### About this exercise
What follows is a set of records. Retype them exactly, leaving out the pictures.

### Entries supplied
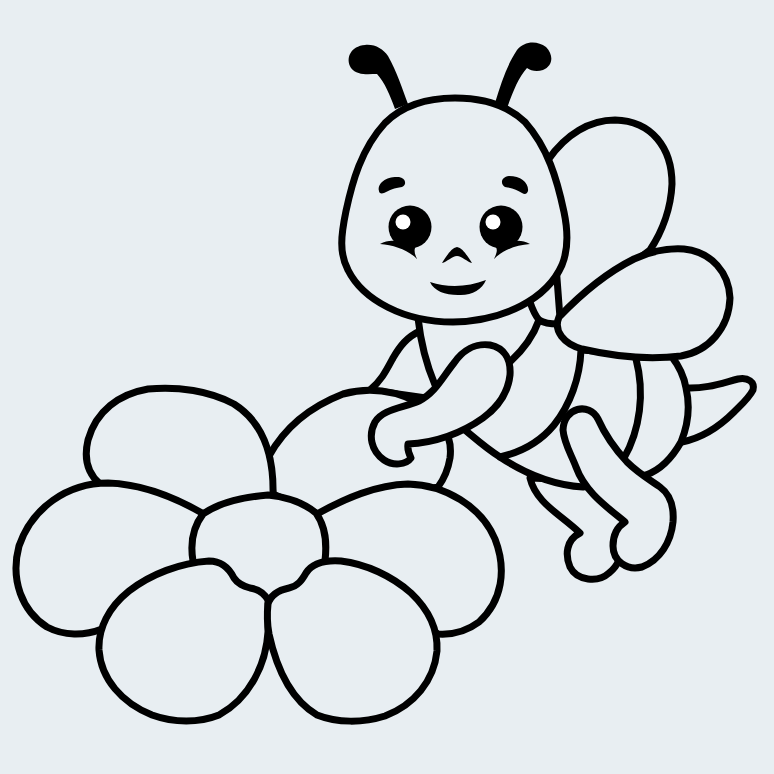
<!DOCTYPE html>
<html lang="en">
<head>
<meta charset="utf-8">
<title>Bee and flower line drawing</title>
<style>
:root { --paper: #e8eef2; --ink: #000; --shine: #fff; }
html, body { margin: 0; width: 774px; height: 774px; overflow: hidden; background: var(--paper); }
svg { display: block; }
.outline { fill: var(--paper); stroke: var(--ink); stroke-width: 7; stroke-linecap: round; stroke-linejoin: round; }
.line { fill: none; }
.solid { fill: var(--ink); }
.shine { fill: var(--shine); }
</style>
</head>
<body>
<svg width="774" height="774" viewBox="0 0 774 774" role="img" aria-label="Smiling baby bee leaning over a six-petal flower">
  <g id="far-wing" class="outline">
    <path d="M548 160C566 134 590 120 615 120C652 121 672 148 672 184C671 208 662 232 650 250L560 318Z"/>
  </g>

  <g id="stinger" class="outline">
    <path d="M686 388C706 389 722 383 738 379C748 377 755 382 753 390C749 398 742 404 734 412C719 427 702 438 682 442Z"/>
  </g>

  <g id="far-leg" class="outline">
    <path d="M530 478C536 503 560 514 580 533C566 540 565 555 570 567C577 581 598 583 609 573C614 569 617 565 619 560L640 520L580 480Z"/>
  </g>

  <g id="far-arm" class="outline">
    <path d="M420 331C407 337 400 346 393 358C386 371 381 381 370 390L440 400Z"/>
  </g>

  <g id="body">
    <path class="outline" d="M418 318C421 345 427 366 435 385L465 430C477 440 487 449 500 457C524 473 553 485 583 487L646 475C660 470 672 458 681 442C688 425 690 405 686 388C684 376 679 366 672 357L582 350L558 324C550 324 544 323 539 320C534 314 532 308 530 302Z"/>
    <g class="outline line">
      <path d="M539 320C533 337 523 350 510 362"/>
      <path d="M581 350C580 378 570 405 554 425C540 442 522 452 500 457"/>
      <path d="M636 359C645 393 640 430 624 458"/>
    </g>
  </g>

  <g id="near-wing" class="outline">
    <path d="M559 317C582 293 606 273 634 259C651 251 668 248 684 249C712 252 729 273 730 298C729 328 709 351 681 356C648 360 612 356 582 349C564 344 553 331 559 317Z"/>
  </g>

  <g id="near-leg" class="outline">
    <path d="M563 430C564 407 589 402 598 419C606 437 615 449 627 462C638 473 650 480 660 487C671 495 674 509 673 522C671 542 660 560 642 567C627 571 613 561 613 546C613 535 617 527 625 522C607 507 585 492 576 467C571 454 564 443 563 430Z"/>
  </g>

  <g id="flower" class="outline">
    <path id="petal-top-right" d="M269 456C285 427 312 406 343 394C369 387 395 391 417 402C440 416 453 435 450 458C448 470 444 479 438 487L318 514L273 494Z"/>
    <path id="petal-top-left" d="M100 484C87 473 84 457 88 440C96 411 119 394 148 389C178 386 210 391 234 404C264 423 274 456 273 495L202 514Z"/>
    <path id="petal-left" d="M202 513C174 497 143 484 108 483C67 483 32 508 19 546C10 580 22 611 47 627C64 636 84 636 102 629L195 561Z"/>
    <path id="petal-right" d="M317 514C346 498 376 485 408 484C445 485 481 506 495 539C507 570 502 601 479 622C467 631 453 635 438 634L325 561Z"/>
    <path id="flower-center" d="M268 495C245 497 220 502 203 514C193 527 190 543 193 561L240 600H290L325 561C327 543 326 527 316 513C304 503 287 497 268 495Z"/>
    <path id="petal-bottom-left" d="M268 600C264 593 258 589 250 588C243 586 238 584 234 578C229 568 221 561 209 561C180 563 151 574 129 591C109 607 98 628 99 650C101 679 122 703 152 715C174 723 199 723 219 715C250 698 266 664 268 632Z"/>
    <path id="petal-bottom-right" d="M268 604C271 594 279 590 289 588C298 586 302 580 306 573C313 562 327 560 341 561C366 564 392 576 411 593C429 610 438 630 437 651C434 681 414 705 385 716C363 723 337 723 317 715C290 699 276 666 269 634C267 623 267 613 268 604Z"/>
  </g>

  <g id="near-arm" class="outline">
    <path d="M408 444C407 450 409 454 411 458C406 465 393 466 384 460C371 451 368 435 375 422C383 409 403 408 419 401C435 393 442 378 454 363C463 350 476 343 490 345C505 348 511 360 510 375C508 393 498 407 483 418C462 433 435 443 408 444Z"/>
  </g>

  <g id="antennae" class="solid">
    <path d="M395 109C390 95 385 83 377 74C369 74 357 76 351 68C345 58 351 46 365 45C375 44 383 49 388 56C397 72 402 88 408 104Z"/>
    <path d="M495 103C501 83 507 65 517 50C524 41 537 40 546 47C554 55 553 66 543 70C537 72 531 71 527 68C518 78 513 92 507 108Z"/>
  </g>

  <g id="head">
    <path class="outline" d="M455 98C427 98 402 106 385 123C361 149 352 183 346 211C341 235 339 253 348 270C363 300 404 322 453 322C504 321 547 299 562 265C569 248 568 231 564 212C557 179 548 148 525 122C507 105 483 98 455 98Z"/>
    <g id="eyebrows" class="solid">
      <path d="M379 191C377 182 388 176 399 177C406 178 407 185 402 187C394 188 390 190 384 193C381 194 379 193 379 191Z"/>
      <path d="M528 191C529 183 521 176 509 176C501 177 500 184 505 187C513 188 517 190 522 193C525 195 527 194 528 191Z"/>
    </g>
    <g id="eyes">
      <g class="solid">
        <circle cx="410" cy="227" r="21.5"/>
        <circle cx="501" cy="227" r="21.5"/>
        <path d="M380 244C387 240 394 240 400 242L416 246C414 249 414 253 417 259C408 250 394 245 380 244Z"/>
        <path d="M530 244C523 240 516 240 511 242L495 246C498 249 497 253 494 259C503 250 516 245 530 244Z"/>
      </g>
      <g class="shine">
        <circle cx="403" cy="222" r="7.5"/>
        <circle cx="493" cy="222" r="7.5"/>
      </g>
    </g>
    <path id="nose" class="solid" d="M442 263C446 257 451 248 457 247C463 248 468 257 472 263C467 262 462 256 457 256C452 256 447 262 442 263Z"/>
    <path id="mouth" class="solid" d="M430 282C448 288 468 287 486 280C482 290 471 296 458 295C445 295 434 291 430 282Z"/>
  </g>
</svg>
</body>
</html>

### Exercise output
<!DOCTYPE html>
<html lang="en">
<head>
<meta charset="utf-8">
<title>Bee and flower line drawing</title>
<style>
:root { --paper: #e8eef2; --ink: #000; --shine: #fff; }
html, body { margin: 0; width: 774px; height: 774px; overflow: hidden; background: var(--paper); }
svg { display: block; }
.outline { fill: var(--paper); stroke: var(--ink); stroke-width: 7; stroke-linecap: round; stroke-linejoin: round; }
.line { fill: none; }
.solid { fill: var(--ink); }
.shine { fill: var(--shine); }
</style>
</head>
<body>
<svg width="774" height="774" viewBox="0 0 774 774" role="img" aria-label="Smiling baby bee leaning over a six-petal flower">
  <g id="far-wing" class="outline">
    <path d="M548 160C566 134 590 120 615 120C652 121 672 148 672 184C671 208 662 232 650 250L560 318Z"/>
  </g>

  <g id="stinger" class="outline">
    <path d="M686 388C706 389 722 383 738 379C748 377 755 382 753 390C749 398 742 404 734 412C719 427 702 438 682 442Z"/>
  </g>

  <g id="far-leg" class="outline">
    <path d="M530 478C536 503 560 514 580 533C566 540 565 555 570 567C577 581 598 583 609 573C614 569 617 565 619 560L640 520L580 480Z"/>
  </g>

  <g id="far-arm" class="outline">
    <path d="M420 331C407 337 400 346 393 358C386 371 381 381 370 390L440 400Z"/>
  </g>

  <g id="body">
    <path class="outline" d="M418 318C421 345 427 366 435 385L465 430C477 440 487 449 500 457C524 473 553 485 583 487L646 475C660 470 672 458 681 442C688 425 690 405 686 388C684 376 679 366 672 357L582 350L558 324C550 324 544 323 539 320C534 314 532 308 530 302Z"/>
    <g class="outline line">
      <path d="M539 320C533 337 523 350 510 362"/>
      <path d="M581 350C580 378 570 405 554 425C540 442 522 452 500 457"/>
      <path d="M636 359C645 393 640 430 624 458"/>
    </g>
  </g>

  <g id="near-wing" class="outline">
    <path d="M559 317C582 293 606 273 634 259C651 251 668 248 684 249C712 252 729 273 730 298C729 328 709 351 681 356C648 360 612 356 582 349C564 344 553 331 559 317Z"/>
  </g>

  <g id="near-leg" class="outline">
    <path d="M563 430C564 407 589 402 598 419C606 437 615 449 627 462C638 473 650 480 660 487C671 495 674 509 673 522C671 542 660 560 642 567C627 571 613 561 613 546C613 535 617 527 625 522C607 507 585 492 576 467C571 454 564 443 563 430Z"/>
  </g>

  <g id="flower" class="outline">
    <path id="petal-top-right" d="M269 456C285 427 312 406 343 394C369 387 395 391 417 402C440 416 453 435 450 458C448 470 444 479 438 487L318 514L273 494Z"/>
    <path id="petal-top-left" d="M100 484C87 473 84 457 88 440C96 411 119 394 148 389C178 386 210 391 234 404C264 423 274 456 273 495L202 514Z"/>
    <path id="petal-left" d="M202 513C174 497 143 484 108 483C67 483 32 508 19 546C10 580 22 611 47 627C64 636 84 636 102 629L195 561Z"/>
    <path id="petal-right" d="M317 514C346 498 376 485 408 484C445 485 481 506 495 539C507 570 502 601 479 622C467 631 453 635 438 634L325 561Z"/>
    <path id="flower-center" d="M268 495C245 497 220 502 203 514C193 527 190 543 193 561L240 600H290L325 561C327 543 326 527 316 513C304 503 287 497 268 495Z"/>
    <path id="petal-bottom-left" d="M268 600C264 593 258 589 250 588C243 586 238 584 234 578C229 568 221 561 209 561C180 563 151 574 129 591C109 607 98 628 99 650C101 679 122 703 152 715C174 723 199 723 219 715C250 698 266 664 268 632Z"/>
    <path id="petal-bottom-right" d="M268 604C271 594 279 590 289 588C298 586 302 580 306 573C313 562 327 560 341 561C366 564 392 576 411 593C429 610 438 630 437 651C434 681 414 705 385 716C363 723 337 723 317 715C290 699 276 666 269 634C267 623 267 613 268 604Z"/>
  </g>

  <g id="near-arm" class="outline">
    <path d="M408 444C407 450 409 454 411 458C406 465 393 466 384 460C371 451 368 435 375 422C383 409 403 408 419 401C435 393 442 378 454 363C463 350 476 343 490 345C505 348 511 360 510 375C508 393 498 407 483 418C462 433 435 443 408 444Z"/>
  </g>

  <g id="antennae" class="solid">
    <path d="M395 109C390 95 385 83 377 74C369 74 357 76 351 68C345 58 351 46 365 45C375 44 383 49 388 56C397 72 402 88 408 104Z"/>
    <path d="M495 103C501 83 507 65 517 50C524 41 537 40 546 47C554 55 553 66 543 70C537 72 531 71 527 68C518 78 513 92 507 108Z"/>
  </g>

  <g id="head">
    <path class="outline" d="M455 98C427 98 402 106 385 123C361 149 352 183 346 211C341 235 339 253 348 270C363 300 404 322 453 322C504 321 547 299 562 265C569 248 568 231 564 212C557 179 548 148 525 122C507 105 483 98 455 98Z"/>
    <g id="eyebrows" class="solid">
      <path d="M379 191C377 182 388 176 399 177C406 178 407 185 402 187C394 188 390 190 384 193C381 194 379 193 379 191Z"/>
      <path d="M528 191C529 183 521 176 509 176C501 177 500 184 505 187C513 188 517 190 522 193C525 195 527 194 528 191Z"/>
    </g>
    <g id="eyes">
      <g class="solid">
        <circle cx="410" cy="227" r="21.5"/>
        <circle cx="501" cy="227" r="21.5"/>
        <path d="M380 244C387 240 394 240 400 242L416 246C414 249 414 253 417 259C408 250 394 245 380 244Z"/>
        <path d="M530 244C523 240 516 240 511 242L495 246C498 249 497 253 494 259C503 250 516 245 530 244Z"/>
      </g>
      <g class="shine">
        <circle cx="403" cy="222" r="7.5"/>
        <circle cx="493" cy="222" r="7.5"/>
      </g>
    </g>
    <path id="nose" class="solid" d="M442 263C446 257 451 248 457 247C463 248 468 257 472 263C467 262 462 256 457 256C452 256 447 262 442 263Z"/>
    <path id="mouth" class="solid" d="M430 282C448 288 468 287 486 280C482 290 471 296 458 295C445 295 434 291 430 282Z"/>
  </g>
</svg>
</body>
</html>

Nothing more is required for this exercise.